As far as this blog is concerned we will publish all our research and activities. So far we have added many links (on the right of this page) to useful magazines. We don't subscribe to any of them but they do have lots of good information on their websites, including free reprints of previous articles. we must have a few hundred links on many useful subjects and will order them, for you to look through, in the coming weeks.
To call it an alternative lifestyle would be wrong. For us, there is no alternative. With the UN about to announce that the majority of people in the world now live in urban sprawl, we believe that such a lifestyle is unsustainable. Everybody in the world appears to want to live the American Dream. However, if we all wished to do that then it's not possible as there aren't enough resources on the planet. It amazes us when we read American alternative lifestyle websites and see people proudly announcing how they have just installed an array of photovoltaic solar cells to provide enough electricity for their daily 30kW/h need. Thirty kilowatts???!!! It would take us 10 days to use that much power! If American good lifers live profligately then how is the world's entire population going to live like the average American gas guzzling, pizza packing, consumer behemoth?
No, there's no alternative to what we're doing. We don't call it sustainable living either. We simply call it sensible living. We don't live in squalor though. We live in a modern house. Seven bedrooms and three bathrooms to be precise. And, we still only use 3kW/h of power per day! There's no alternative and we shall detail here what we've done to live sensibly.
Life here is far better than what we had in London. The constant desire for goods and the money to pay for it all. Friends? Well, my mobile phone had two numbers on it. In a mega city population of 12 million my phone had my house number and my parents' number. Here, with just a few thousand spread out over hundreds of square miles, my phone has thirty numbers stored on it. All of them friends, who we meet regularly and who think as we do.

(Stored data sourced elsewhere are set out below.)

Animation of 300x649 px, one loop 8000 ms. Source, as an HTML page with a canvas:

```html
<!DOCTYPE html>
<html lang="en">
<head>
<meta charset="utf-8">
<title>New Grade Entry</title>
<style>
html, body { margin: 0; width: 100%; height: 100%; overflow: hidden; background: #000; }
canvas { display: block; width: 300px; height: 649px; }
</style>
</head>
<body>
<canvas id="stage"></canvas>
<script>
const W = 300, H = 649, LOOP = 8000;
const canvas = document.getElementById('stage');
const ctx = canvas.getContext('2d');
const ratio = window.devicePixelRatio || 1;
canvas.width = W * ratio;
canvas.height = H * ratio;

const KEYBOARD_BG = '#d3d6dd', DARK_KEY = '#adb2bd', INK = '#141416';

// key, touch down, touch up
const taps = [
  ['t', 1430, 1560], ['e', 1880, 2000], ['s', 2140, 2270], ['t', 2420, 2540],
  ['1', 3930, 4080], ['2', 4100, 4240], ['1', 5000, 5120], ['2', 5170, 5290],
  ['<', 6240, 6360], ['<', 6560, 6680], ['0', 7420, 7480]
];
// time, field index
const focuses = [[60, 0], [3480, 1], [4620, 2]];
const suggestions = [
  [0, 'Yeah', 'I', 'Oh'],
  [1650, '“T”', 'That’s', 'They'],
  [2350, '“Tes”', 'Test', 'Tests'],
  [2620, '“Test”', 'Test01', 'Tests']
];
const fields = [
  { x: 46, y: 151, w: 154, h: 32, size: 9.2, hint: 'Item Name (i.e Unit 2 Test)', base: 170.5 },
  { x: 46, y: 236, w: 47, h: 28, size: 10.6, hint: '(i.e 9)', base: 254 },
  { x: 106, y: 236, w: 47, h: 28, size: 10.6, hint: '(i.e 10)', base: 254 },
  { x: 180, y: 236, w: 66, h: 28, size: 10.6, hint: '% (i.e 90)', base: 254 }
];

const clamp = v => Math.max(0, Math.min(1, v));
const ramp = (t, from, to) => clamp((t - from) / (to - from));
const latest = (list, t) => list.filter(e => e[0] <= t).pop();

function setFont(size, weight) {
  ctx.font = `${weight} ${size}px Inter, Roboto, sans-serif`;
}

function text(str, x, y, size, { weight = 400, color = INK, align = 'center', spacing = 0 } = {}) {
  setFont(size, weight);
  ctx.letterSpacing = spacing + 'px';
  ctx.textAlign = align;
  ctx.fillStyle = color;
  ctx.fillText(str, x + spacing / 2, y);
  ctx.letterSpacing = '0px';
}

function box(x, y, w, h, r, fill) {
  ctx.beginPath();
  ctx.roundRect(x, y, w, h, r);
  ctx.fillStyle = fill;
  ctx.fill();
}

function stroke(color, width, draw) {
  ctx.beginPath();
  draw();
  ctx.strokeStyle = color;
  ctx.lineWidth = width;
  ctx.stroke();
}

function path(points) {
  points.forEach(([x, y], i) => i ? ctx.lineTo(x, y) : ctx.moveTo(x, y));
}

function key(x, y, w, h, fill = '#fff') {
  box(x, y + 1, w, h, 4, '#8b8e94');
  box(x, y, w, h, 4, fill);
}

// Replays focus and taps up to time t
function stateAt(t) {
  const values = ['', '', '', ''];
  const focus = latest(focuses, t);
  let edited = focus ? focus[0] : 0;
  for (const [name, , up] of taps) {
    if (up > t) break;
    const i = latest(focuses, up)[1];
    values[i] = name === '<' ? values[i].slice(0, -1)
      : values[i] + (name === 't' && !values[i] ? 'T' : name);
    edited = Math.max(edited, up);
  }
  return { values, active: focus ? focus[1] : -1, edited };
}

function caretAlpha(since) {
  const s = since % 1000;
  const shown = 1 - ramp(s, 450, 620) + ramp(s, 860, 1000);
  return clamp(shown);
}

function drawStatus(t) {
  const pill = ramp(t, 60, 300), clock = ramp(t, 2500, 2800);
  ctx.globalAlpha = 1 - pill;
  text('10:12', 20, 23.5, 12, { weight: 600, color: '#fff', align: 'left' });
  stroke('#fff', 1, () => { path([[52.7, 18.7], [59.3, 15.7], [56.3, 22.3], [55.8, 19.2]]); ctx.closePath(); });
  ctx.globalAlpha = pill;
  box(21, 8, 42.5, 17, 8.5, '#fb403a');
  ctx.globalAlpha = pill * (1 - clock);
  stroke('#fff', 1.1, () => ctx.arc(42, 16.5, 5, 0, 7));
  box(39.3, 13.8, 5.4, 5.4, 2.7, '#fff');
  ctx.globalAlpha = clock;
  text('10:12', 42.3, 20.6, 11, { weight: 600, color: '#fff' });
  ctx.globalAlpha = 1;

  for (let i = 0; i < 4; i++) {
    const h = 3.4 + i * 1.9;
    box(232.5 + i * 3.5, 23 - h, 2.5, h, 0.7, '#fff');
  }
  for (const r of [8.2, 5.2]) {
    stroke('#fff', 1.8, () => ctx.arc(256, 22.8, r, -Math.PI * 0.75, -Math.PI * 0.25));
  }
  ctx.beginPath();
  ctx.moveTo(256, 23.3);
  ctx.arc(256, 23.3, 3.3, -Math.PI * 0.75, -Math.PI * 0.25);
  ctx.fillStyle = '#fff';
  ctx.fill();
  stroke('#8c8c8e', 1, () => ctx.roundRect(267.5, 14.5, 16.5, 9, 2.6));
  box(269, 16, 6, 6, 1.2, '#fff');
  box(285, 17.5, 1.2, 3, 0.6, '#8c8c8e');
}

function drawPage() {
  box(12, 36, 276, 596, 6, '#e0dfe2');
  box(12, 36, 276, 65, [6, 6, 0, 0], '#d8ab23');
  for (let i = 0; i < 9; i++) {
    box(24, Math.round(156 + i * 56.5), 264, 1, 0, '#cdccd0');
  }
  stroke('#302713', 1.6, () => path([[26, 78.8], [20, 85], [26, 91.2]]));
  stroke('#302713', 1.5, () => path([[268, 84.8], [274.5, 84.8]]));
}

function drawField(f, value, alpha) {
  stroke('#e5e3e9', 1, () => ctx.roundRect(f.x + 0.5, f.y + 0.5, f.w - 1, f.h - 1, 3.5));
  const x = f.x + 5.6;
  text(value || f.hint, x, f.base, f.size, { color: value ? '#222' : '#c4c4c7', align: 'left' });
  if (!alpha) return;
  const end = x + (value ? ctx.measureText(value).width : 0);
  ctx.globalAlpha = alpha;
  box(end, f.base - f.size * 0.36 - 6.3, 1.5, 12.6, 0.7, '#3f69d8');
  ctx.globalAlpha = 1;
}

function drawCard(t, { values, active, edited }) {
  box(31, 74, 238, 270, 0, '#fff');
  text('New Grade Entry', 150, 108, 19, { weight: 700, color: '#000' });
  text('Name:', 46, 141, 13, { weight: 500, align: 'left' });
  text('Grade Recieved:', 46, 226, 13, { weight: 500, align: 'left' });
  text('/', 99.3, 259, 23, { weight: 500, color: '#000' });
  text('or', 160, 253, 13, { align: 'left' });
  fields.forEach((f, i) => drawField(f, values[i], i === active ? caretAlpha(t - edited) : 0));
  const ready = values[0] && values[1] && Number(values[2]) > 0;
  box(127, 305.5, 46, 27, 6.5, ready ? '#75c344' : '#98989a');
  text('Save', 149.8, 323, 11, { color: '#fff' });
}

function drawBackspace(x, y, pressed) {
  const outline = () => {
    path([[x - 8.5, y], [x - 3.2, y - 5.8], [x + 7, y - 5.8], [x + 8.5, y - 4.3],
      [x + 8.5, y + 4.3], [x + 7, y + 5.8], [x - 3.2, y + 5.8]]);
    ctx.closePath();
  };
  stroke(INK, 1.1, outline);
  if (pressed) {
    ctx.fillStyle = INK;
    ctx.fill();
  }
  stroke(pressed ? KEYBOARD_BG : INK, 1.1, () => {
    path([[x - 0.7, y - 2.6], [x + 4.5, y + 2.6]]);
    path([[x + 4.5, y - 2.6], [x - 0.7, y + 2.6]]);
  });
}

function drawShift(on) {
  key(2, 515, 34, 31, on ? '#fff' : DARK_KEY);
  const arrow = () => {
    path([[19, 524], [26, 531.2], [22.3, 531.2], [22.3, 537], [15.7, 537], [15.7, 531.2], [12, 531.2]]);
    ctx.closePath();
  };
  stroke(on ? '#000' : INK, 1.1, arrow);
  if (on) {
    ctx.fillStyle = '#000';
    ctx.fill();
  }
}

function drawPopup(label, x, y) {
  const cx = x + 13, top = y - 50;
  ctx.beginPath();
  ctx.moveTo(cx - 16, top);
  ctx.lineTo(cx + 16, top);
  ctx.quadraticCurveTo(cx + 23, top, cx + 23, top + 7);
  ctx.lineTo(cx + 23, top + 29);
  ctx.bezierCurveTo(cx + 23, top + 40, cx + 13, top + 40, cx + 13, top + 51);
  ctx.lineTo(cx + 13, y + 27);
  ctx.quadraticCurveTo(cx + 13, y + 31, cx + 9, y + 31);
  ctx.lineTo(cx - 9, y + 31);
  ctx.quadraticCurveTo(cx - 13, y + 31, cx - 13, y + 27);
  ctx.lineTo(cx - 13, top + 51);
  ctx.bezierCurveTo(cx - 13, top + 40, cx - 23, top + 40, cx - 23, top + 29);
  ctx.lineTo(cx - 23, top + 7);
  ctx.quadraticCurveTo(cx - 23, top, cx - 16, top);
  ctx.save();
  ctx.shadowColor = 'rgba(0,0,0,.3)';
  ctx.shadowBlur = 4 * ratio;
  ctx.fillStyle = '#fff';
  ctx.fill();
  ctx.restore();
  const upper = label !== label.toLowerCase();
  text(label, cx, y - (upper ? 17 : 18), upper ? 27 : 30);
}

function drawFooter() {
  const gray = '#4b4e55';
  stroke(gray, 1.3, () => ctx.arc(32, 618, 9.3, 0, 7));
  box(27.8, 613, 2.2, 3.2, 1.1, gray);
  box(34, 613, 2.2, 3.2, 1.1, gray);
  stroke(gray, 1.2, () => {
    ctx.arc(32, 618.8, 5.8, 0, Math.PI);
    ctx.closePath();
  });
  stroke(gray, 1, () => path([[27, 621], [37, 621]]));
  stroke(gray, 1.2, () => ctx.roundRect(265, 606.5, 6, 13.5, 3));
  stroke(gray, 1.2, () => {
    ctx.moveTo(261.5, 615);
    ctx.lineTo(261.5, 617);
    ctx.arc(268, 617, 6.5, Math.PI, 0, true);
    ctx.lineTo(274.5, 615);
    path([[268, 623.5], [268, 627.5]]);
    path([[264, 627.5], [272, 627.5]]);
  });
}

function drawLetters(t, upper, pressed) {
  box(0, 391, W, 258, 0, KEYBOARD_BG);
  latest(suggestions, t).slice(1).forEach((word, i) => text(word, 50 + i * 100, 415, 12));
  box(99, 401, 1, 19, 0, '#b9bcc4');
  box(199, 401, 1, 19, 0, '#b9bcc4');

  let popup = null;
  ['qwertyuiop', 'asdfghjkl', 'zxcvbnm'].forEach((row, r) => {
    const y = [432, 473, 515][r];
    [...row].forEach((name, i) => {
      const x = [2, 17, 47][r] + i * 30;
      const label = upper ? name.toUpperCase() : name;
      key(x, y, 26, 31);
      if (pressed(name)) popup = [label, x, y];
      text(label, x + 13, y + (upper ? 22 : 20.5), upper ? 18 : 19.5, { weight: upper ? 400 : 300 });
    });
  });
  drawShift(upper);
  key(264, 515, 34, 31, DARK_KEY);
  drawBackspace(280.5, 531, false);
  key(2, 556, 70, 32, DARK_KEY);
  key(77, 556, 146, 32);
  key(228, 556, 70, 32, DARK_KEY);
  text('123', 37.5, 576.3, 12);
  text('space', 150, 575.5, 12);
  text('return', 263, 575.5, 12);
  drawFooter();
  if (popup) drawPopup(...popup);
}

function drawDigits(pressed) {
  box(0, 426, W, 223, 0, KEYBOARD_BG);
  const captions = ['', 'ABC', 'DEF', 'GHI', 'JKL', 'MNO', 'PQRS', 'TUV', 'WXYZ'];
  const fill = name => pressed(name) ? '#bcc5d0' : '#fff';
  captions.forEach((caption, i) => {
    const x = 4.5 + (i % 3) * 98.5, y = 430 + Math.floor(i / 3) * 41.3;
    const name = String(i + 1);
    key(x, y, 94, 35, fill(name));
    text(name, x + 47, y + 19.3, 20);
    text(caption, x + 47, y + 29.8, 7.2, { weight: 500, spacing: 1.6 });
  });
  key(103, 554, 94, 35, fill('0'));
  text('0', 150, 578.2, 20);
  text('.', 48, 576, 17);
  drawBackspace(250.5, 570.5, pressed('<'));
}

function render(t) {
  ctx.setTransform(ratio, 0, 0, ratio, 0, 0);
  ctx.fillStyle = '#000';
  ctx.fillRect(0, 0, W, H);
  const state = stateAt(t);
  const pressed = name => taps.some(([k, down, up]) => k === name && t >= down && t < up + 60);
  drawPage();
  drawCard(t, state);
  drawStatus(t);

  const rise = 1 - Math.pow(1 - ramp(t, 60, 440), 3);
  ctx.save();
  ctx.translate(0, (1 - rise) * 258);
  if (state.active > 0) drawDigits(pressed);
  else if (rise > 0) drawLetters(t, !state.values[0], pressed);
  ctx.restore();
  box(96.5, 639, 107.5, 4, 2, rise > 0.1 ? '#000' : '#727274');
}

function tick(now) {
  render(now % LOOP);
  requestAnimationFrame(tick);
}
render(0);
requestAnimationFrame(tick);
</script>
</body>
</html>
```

I had a terrible cholesterol problem before coming here. I've now lost over 2 stone (over 30 pounds) in weight. No longer do I eat processed food. We use fresh ingredients, much of it grown on our own land, and it's all healthy eating. More than that. It's cheap. I read an article entitled How cheaply can one eat? and it mentioned one simple thing. The cheaper the food, the more healthy it is for you. Processed food costs a lot and it's bad for you. Plant a few cents worth of seed in the ground and when the vegetables have grown they will be far healthier than a pre-packed meal or takeaway and will have cost next to nothing.
No, there's no alternative to what we're doing. Fifty years from now, Europe will be a different place. With westerners pricing themselves out of their jobs, and the east taking those jobs, we will have to get used to being second class citizens in the world. And that means living sensibly so that you can afford to survive. There is no such thing as self-sufficiency. As Dean Martin sang, "Everybody needs somebody sometime". We can't survive alone. But, with sensible living and a real community spirit, we can survive until the rest of the world has developed and priced itself out of our jobs.
In this blog we will share all our research with you, absolutely free. We're not one of those people who want to profit from green issues as that just seems totally against the whole ethos of what we are doing. It's in our interest for people to do like us and quickly. We left the money grabbing world of The City of London for a better life. Why should we bring our greedy ways with us?
If you have a question. Fire away.